80% of Madagascans live in extreme poverty. As there is no universal health insurance, Doctors for Madagascar covers the medical costs for patients who otherwise could not afford medical care.
Doctors for Madagascar organises regular aid missions with volunteer doctors and medical staff from Europe. These volunteers treat patients directly and also provide training for local staff.
Southern Madagascar urgently needs qualified medical personnel. Our project “Skills to Save Lives” provides medical training for doctors, nurses and technical staff in one of the poorest areas of the country.
Pregnant women with severe labour complications often only reach a clinic after traveling for hours on an oxcart – with serious consequences for them and their child. Most have no access to pre-natal care. Doctors for Madagascar is working to improve care for pregnant women and newborns.
In Madagascar, patients are generally fed and cared for by their families.
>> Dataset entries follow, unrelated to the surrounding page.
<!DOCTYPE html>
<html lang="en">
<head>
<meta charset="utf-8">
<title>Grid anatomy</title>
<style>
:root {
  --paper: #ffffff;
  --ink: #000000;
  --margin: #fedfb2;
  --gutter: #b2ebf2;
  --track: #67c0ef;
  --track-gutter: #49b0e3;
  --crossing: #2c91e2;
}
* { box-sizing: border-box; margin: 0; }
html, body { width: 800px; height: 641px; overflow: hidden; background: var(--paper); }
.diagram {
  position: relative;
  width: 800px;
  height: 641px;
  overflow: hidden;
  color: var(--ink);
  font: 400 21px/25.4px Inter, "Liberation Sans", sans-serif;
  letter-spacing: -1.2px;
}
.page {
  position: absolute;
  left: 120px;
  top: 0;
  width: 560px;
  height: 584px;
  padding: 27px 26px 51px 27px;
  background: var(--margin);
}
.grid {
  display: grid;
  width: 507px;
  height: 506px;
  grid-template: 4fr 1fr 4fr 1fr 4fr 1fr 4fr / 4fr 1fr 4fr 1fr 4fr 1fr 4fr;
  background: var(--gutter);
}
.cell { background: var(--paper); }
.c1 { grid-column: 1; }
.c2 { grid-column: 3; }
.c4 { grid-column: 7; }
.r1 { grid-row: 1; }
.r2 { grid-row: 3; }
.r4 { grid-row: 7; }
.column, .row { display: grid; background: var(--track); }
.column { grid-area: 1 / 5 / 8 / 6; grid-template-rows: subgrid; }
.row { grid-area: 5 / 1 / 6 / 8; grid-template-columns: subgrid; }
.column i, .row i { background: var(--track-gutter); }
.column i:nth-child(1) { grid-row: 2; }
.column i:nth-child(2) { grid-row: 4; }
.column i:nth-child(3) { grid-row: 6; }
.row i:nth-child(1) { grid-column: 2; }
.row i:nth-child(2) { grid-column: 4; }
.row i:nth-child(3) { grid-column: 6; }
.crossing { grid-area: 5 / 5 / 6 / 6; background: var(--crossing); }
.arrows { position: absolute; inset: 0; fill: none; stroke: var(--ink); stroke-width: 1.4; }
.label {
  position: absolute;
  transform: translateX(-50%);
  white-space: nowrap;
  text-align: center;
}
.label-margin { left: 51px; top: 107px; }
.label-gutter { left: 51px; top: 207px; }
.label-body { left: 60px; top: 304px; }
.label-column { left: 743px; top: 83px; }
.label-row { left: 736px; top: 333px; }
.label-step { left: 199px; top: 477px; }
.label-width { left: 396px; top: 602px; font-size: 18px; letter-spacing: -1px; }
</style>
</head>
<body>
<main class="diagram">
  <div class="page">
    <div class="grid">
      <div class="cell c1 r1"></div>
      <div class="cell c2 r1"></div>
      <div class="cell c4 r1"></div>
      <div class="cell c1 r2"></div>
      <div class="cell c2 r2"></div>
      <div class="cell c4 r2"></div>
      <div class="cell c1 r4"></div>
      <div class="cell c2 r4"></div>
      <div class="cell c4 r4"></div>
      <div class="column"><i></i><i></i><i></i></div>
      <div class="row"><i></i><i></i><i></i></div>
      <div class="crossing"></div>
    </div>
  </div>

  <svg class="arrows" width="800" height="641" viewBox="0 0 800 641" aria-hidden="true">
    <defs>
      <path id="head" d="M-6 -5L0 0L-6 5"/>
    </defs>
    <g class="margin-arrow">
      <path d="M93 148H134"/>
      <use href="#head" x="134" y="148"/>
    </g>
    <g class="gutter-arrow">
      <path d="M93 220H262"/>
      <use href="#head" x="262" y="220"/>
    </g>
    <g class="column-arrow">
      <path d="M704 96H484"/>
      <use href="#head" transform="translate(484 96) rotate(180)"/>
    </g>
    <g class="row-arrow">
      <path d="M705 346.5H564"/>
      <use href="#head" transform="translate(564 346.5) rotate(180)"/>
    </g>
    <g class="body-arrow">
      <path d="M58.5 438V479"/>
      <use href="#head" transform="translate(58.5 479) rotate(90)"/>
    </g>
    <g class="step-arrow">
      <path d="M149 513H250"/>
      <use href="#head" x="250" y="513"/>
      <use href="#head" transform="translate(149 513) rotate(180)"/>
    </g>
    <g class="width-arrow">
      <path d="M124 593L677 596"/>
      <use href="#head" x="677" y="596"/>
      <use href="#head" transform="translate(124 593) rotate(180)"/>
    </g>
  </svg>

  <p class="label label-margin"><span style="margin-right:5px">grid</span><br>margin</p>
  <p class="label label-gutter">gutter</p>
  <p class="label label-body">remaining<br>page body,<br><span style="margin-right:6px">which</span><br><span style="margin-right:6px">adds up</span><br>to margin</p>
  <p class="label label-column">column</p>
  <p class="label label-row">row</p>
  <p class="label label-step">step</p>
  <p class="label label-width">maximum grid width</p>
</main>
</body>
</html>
So that food shortages don’t get in the way of treatment, Doctors for Madagascar covers the subsistence costs of all in-patients in our partner hospitals.
Many hospital buildings and health centres in Madagascar are in a desperate state, with no money for even the simplest repairs. Doctors for Madagascar supports hospitals and health centres to build and renovate essential facilities.
Kept in good condition, hospital equipment saves lives. But extreme climates, inconsistent electricity and inadequate maintenance in Africa wear out medical equipment much faster than in the UK. We provide not only medical equipment, but also training on maintenance and care.